A prevailing hypothesis in Alzheimer's disease (AD) research is that chronically activated glia may contribute to neuronal dysfunction, through generation of a detrimental state of neuroinflammation. This raises the possibility in drug discovery research of targeting the cycle of untoward glial activation and neuronal dysfunction that characterizes neuroinflammation. Success over the past century with effective anti-inflammatory drug development, in which the molecular targets are intracellular enzymes involved in signal transduction events and cellular homeostasis, demands that a similar approach be tried with neuroinflammation. Suggestive clinical correlations between inflammation markers and AD contribute to the urgency in addressing the hypothesis that targeting selective glial activation processes might be a therapeutic approach complementary to existing drugs and discovery efforts. An academic collaboratorium initiated a rapid inhibitor discovery effort 2 yr ago, focused on development of novel compounds with new mechanisms of action in AD-relevant cellular processes, in order to obtain the small-molecule compounds required to address the neuroinflammation hypothesis and provide a proof of concept for future medicinal chemistry efforts. We summarize here our progress toward this goal in which novel pyridazine-based inhibitors of gene-regulating protein kinases have been discovered. Feasibility studies indicate their potential utility in current medicinal chemistry efforts focused on improvement in molecular properties and the longer term targeting of AD-related pathogenic processes.
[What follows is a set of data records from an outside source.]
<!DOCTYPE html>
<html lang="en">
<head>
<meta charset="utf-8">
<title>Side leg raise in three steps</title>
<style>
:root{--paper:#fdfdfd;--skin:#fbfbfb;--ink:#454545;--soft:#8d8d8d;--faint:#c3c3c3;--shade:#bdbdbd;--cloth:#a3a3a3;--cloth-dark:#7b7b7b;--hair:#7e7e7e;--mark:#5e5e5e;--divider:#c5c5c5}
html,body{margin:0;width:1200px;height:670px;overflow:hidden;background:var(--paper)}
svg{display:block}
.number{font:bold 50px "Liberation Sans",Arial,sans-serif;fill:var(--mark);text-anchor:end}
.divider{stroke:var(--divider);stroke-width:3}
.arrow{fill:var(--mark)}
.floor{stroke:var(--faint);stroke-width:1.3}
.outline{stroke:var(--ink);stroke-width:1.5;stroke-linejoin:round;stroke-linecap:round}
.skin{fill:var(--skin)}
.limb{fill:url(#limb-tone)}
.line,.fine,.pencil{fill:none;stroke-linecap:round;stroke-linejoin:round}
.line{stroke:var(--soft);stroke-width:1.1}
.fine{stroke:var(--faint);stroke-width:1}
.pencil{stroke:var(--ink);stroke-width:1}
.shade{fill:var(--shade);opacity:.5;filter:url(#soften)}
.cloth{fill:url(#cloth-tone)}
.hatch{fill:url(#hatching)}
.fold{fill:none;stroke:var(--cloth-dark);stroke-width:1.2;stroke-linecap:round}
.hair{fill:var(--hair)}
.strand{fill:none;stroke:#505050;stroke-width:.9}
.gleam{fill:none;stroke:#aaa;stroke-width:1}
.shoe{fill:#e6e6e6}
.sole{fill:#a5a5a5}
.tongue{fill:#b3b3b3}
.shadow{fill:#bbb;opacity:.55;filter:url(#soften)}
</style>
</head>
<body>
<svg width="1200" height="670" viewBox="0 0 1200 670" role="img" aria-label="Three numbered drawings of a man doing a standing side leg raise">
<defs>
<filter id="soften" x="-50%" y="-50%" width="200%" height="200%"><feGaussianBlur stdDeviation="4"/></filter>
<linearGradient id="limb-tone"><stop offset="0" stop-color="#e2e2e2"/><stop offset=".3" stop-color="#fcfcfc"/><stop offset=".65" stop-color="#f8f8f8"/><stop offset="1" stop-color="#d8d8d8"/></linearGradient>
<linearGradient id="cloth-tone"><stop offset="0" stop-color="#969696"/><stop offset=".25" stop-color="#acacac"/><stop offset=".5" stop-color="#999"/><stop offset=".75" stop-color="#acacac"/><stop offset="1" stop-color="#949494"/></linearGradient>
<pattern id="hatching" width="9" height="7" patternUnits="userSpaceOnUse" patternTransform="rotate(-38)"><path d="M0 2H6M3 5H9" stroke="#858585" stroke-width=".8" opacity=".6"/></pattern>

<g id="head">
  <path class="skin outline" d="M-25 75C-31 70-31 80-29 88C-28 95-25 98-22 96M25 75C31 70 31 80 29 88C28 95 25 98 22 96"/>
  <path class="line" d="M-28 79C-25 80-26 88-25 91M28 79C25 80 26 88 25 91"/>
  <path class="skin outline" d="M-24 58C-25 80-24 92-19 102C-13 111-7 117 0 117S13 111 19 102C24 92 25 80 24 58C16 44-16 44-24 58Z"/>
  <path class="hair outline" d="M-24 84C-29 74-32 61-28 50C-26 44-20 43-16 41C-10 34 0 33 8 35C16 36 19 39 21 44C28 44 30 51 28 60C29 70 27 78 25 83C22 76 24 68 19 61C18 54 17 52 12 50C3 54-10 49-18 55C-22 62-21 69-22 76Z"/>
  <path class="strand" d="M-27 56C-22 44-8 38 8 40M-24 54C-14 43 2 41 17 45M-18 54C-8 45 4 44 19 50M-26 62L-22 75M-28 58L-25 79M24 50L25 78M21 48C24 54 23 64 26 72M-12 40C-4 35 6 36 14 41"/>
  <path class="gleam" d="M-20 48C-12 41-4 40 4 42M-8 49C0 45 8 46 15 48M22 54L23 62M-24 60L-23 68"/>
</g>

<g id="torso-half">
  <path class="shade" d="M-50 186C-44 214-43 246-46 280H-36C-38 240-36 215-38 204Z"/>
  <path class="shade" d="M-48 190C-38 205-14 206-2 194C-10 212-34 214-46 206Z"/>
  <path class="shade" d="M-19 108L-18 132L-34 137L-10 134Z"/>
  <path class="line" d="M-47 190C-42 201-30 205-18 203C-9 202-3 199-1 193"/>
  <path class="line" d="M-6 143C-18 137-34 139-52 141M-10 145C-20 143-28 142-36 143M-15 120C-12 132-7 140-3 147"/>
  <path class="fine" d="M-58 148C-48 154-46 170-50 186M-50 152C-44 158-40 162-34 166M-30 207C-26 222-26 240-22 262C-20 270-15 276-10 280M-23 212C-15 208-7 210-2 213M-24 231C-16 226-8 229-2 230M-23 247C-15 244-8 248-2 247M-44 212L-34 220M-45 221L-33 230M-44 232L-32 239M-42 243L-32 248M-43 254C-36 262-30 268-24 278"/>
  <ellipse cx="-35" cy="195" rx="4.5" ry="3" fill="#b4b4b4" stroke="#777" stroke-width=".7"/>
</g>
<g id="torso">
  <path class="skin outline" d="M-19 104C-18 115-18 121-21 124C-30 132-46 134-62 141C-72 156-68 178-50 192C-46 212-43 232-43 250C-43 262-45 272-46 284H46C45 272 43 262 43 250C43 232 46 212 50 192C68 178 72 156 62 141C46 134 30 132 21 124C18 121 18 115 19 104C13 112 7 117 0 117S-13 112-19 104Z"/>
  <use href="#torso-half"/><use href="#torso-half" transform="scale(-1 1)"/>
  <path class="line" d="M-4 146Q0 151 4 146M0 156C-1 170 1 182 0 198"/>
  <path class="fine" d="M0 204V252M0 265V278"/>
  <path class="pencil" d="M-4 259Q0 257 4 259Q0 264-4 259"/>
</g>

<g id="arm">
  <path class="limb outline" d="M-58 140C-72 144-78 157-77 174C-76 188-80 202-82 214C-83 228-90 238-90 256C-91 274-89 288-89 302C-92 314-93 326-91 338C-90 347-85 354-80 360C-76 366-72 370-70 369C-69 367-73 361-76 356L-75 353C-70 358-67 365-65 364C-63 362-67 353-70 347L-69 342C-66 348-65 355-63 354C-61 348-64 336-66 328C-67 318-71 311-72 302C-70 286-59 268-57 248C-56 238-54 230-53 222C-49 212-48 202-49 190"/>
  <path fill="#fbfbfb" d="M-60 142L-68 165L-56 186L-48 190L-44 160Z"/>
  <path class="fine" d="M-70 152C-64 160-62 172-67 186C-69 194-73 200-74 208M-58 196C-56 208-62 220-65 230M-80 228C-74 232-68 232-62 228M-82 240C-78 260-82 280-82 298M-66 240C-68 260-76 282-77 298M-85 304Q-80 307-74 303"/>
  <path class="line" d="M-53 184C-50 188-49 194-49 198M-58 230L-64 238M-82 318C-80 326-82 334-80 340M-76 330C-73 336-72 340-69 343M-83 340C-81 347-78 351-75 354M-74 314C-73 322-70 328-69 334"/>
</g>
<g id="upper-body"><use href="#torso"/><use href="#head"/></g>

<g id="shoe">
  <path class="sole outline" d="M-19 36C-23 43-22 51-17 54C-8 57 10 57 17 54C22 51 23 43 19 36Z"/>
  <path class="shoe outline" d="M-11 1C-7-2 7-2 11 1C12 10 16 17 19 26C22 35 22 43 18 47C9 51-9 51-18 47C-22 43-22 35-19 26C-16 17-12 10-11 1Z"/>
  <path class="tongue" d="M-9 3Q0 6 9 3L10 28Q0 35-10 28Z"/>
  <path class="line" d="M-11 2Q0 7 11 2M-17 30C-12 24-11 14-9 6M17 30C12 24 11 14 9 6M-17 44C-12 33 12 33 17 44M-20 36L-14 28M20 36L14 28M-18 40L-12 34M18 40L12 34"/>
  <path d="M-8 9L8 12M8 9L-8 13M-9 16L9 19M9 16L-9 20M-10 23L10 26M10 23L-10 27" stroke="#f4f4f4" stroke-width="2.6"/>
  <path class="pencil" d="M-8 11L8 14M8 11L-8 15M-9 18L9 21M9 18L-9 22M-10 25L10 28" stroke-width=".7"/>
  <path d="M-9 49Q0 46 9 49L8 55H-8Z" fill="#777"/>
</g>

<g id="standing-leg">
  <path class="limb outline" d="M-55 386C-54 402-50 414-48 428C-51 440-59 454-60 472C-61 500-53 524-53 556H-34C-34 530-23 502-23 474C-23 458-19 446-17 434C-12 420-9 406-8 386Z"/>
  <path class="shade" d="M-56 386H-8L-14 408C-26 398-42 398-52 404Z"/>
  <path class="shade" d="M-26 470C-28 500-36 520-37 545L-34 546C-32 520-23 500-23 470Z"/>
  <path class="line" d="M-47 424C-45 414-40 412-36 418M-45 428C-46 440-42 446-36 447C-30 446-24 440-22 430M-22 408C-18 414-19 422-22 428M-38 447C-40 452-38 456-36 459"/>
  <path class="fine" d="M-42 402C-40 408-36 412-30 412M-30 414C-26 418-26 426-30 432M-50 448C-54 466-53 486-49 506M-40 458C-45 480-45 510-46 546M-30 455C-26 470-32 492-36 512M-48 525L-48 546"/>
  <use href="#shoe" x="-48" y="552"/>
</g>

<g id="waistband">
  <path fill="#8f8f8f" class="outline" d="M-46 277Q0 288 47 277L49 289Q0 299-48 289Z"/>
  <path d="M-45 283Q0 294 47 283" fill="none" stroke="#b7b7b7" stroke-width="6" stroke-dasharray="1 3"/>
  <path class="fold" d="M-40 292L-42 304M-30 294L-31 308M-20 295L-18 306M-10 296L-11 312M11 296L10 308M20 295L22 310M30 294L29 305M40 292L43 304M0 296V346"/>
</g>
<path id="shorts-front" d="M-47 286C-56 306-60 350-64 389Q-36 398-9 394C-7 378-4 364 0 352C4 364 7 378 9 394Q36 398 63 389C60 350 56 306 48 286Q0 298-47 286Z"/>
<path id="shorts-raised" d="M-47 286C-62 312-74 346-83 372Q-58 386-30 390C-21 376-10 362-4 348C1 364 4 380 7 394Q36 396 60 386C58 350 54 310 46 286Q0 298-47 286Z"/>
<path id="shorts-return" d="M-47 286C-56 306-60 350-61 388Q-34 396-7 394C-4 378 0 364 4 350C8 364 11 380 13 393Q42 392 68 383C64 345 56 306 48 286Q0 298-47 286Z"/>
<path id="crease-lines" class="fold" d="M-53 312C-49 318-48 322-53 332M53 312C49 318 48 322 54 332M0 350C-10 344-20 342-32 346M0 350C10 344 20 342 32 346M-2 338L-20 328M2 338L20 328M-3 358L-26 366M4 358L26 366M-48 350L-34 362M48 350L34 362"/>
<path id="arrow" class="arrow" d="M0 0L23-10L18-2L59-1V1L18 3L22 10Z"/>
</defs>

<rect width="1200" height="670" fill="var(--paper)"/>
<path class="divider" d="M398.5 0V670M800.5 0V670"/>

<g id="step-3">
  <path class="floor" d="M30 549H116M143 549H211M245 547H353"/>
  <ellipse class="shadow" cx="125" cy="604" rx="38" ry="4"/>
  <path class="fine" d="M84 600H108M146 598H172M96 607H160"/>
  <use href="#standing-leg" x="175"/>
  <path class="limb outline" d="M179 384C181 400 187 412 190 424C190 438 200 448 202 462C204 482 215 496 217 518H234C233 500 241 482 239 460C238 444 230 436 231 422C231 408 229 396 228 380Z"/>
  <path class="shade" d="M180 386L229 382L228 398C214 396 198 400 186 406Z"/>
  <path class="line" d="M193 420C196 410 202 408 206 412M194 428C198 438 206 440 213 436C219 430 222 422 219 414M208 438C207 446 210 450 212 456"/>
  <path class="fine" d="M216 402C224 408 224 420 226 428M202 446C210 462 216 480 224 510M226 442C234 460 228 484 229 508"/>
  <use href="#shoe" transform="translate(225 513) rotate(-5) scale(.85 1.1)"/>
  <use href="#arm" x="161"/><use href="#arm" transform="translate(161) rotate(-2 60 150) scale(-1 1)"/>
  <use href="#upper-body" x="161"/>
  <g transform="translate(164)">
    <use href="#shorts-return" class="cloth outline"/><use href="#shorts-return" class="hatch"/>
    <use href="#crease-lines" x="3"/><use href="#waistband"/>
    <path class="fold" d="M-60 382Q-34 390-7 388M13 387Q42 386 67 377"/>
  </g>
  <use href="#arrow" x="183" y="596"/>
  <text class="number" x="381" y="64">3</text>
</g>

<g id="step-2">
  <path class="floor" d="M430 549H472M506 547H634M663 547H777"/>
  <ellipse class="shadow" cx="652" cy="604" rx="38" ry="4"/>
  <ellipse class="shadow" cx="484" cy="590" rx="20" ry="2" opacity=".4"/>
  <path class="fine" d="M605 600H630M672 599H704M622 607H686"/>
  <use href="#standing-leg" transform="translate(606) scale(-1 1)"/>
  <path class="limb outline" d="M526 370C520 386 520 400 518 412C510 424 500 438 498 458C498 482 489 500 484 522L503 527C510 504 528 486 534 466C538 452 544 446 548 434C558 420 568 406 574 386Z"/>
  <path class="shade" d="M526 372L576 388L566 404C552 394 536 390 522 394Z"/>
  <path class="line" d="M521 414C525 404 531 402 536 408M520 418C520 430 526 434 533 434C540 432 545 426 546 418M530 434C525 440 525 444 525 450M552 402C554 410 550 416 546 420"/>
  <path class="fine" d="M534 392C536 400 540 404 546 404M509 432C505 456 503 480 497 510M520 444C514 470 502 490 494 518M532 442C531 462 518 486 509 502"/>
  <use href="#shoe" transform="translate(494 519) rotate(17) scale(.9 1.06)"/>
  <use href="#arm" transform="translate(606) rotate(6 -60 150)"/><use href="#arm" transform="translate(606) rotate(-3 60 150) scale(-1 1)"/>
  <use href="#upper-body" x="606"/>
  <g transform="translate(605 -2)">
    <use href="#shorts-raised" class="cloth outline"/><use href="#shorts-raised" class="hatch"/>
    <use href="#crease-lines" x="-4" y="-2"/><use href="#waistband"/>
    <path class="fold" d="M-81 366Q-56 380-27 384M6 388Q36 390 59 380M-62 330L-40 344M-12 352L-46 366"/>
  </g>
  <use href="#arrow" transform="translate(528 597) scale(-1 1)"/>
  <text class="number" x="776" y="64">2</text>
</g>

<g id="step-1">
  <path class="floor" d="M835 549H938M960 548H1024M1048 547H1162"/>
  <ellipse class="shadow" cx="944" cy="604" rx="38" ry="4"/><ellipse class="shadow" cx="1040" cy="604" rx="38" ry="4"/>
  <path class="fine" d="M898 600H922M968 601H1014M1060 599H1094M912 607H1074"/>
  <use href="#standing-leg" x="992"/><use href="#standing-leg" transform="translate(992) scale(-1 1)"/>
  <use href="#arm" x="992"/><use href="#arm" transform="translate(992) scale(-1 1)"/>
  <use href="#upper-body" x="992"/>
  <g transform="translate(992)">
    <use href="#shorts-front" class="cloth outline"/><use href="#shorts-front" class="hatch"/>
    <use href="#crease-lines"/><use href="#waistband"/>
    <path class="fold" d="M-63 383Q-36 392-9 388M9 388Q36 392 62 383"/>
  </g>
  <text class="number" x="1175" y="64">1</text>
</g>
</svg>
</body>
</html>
|Number of pages||13|
|Journal||Journal of Molecular Neuroscience|
|State||Published - 2003|
Bibliographical noteFunding Information:
These studies were supported in part by the Institute for the Study of Aging, the Alzheimer’s Association, and NIH grants AG13939 and AG20243. A.V.V. was supported by NIH training grant AG00260.
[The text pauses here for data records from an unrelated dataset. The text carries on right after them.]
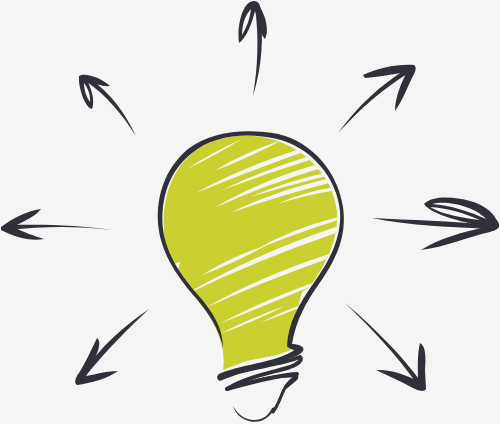
<!DOCTYPE html>
<html lang="en">
<head>
<meta charset="utf-8">
<title>Light bulb idea sketch</title>
<style>
:root { --paper: #f5f5f5; --ink: #30303a; --lime: #c9d02f; }
html, body { margin: 0; background: var(--paper); overflow: hidden; }
svg { display: block; width: 500px; height: 424px; }
.paper { fill: var(--paper); }
.glow { fill: var(--lime); }
.scratches { fill: var(--paper); }
.ink { fill: var(--ink); }
.stroke { fill: none; stroke: var(--ink); stroke-linecap: round; stroke-linejoin: round; }
</style>
</head>
<body>
<svg viewBox="0 0 500 424" role="img" aria-label="Sketched lime light bulb with seven arrows pointing outward">
  <defs>
    <clipPath id="bulb-fill">
      <path d="M166 248C160 215 165 180 188 157C209 136 243 132 271 139C309 149 334 180 337 212C338 238 329 258 315 279C303 296 295 316 292 337L291 350L277 355L246 361L223 370C226 351 219 331 207 313L181 279C173 268 168 260 166 248Z"/>
    </clipPath>
  </defs>
  <rect class="paper" width="500" height="424"/>

  <g id="bulb-colour" clip-path="url(#bulb-fill)">
    <rect class="glow" x="155" y="130" width="190" height="245"/>
    <g class="scratches">
      <path d="M187 169Q211 153 242 139Q216 155 187 169Z"/>
      <path d="M214 171Q245 152 282 140Q251 157 214 171Z"/>
      <path d="M196 193Q240 168 303 148L306 151Q247 172 196 193Z"/>
      <path d="M222 190Q263 170 313 155L316 158Q268 173 222 190Z"/>
      <path d="M214 208Q263 179 322 163L325 167Q267 184 214 208Z"/>
      <path d="M250 197Q287 181 329 172L330 175Q290 185 250 197Z"/>
      <path d="M230 213Q274 191 331 178L333 182Q281 195 230 213Z"/>
      <path d="M277 204Q306 191 336 187L337 190Q306 195 277 204Z"/>
      <path d="M183 296Q254 254 339 226L339 232Q257 260 183 296Z"/>
      <path d="M202 275Q232 256 265 246Q235 263 202 275Z"/>
      <path d="M255 250Q291 229 338 217L338 220Q294 234 255 250Z"/>
      <path d="M205 308Q261 276 329 254L327 259Q262 282 205 308Z"/>
      <path d="M219 324Q264 300 315 282L312 286Q264 306 219 324Z"/>
      <path d="M220 334Q250 318 285 306Q253 322 220 334Z"/>
      <path d="M260 323Q281 312 306 303L302 307Q281 315 260 323Z"/>
      <path d="M165 267L180 262L177 276Z"/>
      <path d="M302 292L313 285L305 303L298 307Z"/>
    </g>
  </g>

  <g id="bulb-outline">
    <path class="ink" d="M223 348C219 329 210 315 196 298C179 279 163 256 159 231C154 199 165 168 188 149C211 131 247 128 278 134C313 142 338 173 343 207C347 235 337 258 321 281C306 302 296 320 292 344L299 346L300 351C296 351 289 349 287 346C288 323 299 304 313 284C328 263 342 239 340 211C337 178 311 147 277 139C247 132 214 135 192 153C169 171 160 199 163 229C166 254 182 277 198 295C213 312 223 328 223 348Z"/>
    <path class="ink" d="M293 344C303 345 307 349 300 354C287 362 253 367 220 381C216 379 216 375 221 373C247 363 276 363 296 349L287 347Z"/>
    <path class="stroke" stroke-width="4" d="M220 378C245 367 278 366 300 357C303 360 298 364 290 367C271 373 246 377 227 389C247 384 275 375 297 374"/>
    <path class="stroke" stroke-width="3.5" d="M227 389C247 382 279 374 296 376C299 378 291 382 286 387"/>
    <path class="stroke" stroke-width="3" d="M294 378C282 385 282 400 273 412"/>
    <path class="ink" d="M275 407C270 419 259 424 249 421C241 419 235 413 233 406C238 415 246 420 254 420C263 420 269 415 272 408Z"/>
  </g>

  <g id="arrows">
    <g id="arrow-up">
      <path class="ink" d="M253 96C258 66 259 37 255 7L250 3C254 0 259 1 260 6C264 37 262 67 253 96Z"/>
      <path class="ink" fill-rule="evenodd" d="M239 43C237 29 241 7 250 2C257-1 260 5 265 18C267 25 268 33 265 39C259 33 259 20 255 11C252 23 247 37 239 43ZM242 35C247 27 250 18 251 9C245 15 242 25 242 35Z"/>
    </g>
    <g id="arrow-up-left">
      <path class="ink" d="M136 136C122 114 106 95 87 82L90 79C110 92 125 113 136 136Z"/>
      <path class="ink" fill-rule="evenodd" d="M79 76C85 72 102 78 110 86C103 87 94 83 88 82C92 91 95 101 92 109C84 107 78 85 79 76ZM84 83C84 91 87 98 90 102C91 96 88 88 84 83Z"/>
    </g>
    <g id="arrow-up-right">
      <path class="ink" d="M338 133C358 106 379 86 408 68L412 71C382 89 360 109 338 133Z"/>
      <path class="ink" d="M363 75C378 68 397 64 414 65C418 68 414 74 411 80C406 91 402 101 395 111C395 98 401 83 407 72C393 74 378 77 365 78Z"/>
    </g>
    <g id="arrow-left">
      <path class="ink" d="M112 230C79 226 45 226 8 230L7 225C44 224 80 225 112 230Z"/>
      <path class="ink" d="M1 227C12 219 26 211 41 209C36 216 24 221 13 227C23 232 34 236 44 239C30 242 12 236 1 230Z"/>
    </g>
    <g id="arrow-right">
      <path class="ink" d="M372 218C411 220 451 221 491 225L491 229C451 227 411 226 372 218Z"/>
      <path class="ink" fill-rule="evenodd" d="M424 204C433 195 455 197 470 201C482 204 492 211 496 219C502 226 499 230 490 232C468 237 445 247 421 250C440 238 463 232 486 227C469 223 432 216 424 204ZM432 204C449 205 471 212 486 219C475 207 448 200 432 204ZM430 207C444 215 463 218 480 220C464 213 447 208 430 207Z"/>
    </g>
    <g id="arrow-down-left">
      <path class="ink" d="M149 309C129 328 108 348 84 378L81 376C100 346 126 325 149 309Z"/>
      <path class="ink" d="M97 338C102 342 98 352 94 360L86 376C97 374 107 371 118 371C107 379 91 383 77 385C74 383 75 378 79 373C86 362 91 350 97 338Z"/>
    </g>
    <g id="arrow-down-right">
      <path class="ink" d="M345 303C376 329 403 357 422 383L417 384C396 354 371 328 345 303Z"/>
      <path class="ink" d="M420 343C426 346 426 358 425 370L426 389C423 393 417 390 411 387C400 381 387 375 376 370C391 369 406 375 418 381C418 369 417 355 420 343Z"/>
    </g>
  </g>
</svg>
</body>
</html>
- Alzheimer's disease
- Drug discovery
- Protein kinase inhibitor
ASJC Scopus subject areas
- Cellular and Molecular Neuroscience